History | Public History Field School

Sponsored by the John and Janet Creighton Public History Project, the Department of History at Washington State University in Pullman, Washington, will offer its public history field school from May 23 through June 10, 2016.

Professor Orlan Svingen and the Department of History received a high-impact research award from WSU benefactors John and Janet Creighton (PhD history ’04) to support a new, four-year outreach project connecting the WSU Public History Program with ongoing historical and cultural interpretive work by the Shoshone-Bannock Tribes and government groups in southwest Montana and east-central Idaho.

An extension of Dr. Svingen’s research and teaching agenda, the JJCPH Project will provide hands-on experiential learning opportunities for WSU undergraduate and graduate students interested in American Indian history and culture. Students will work collaboratively with Shoshone-Bannock tribal specialists, as well as historical and interpretive specialists from Virginia City, Montana, and Salmon, Idaho.

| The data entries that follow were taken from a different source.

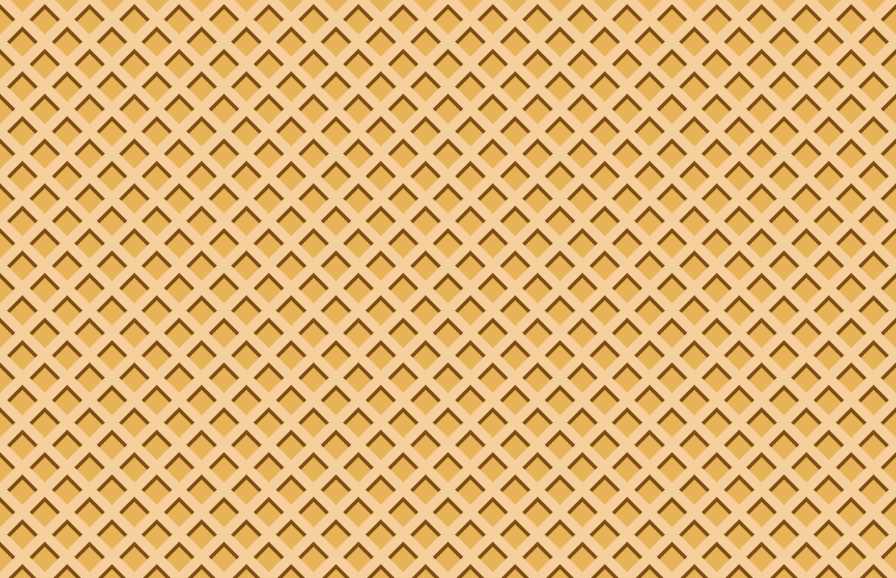
Give the GLSL for this pattern, as a Shadertoy shader.

```glsl
// Coverage of the region where d is negative, softened over about a pixel
float coverage(float d, float softness) {
    return 1.0 - smoothstep(-softness, softness, d);
}

void mainImage(out vec4 fragColor, in vec2 fragCoord) {
    // Twenty square repeats across, anchored to the top edge
    vec2 p = vec2(fragCoord.x, iResolution.y - fragCoord.y) * 20.0 / iResolution.x;
    p -= vec2(0.5, 0.93);

    // Diagonal axes turn the staggered diamonds into a unit square grid
    vec2 cell = fract(vec2(p.x + p.y, p.y - p.x) + 0.5) - 0.5;
    float softness = 21.0 / iResolution.x;

    // Pocket outline, and its floor inset from the two upper walls
    float halfSize = 0.34;
    float pocket = max(abs(cell.x), abs(cell.y)) - halfSize;
    float floorInset = 0.113 - halfSize - min(cell.x, cell.y);

    vec3 ridgeColor = vec3(0.96, 0.81, 0.61);
    vec3 shadowColor = vec3(0.49, 0.30, 0.08);
    vec3 floorColor = vec3(0.91, 0.70, 0.35);

    // Shadowed walls around the floor, then the pale ridges over both
    vec3 color = mix(shadowColor, floorColor, coverage(floorInset, softness));
    color = mix(ridgeColor, color, coverage(pocket, softness));
    fragColor = vec4(color, 1.0);
}
```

The 2016 Public History Field School will span three weeks, beginning Monday, May 23 in Virginia City, Montana.

  • Week 1 will be spent developing interpretive themes and signage drafts for three locations: the newly-formed Tendoy Park in Virginia City, Montana, the 1868 Territorial Headquarters Building (Tendoy’s Cession Document), and Laurin, Montana (1868 Virginia City Treaty site).
  • Week 2 begins on Monday, May 30 in Salmon, Idaho, where students will work in conjunction with the Sacajawea Interpretive, Cultural, Educational, and Events Center. The objective will be to develop draft-teaching units for the Center that enhances historical and cultural understanding of the Mixed-Bands of Shoshone, Bannock, and Sheepeater People whose aboriginal homeland includes both sides of Lemhi Pass.
  • Week 3 will be spent in Fort Hall, Idaho, at the Fort Hall Indian Reservation, home of the Shoshone-Bannock Tribes. Working with the Language and Cultural Preservation Department and the Culture Committee, students will prepare draft-reports of their work from weeks 1 and 2 for a formal presentation.

WSU summer school enrollment for this course will be capped at 20 students, undergraduate and graduate students combined, and it will fulfill requirements for History 529, which will earn students 3 semester credits. Additional information about the field school application form, deadlines, syllabus, course fees, and any additional costs over and above tuition will be forthcoming.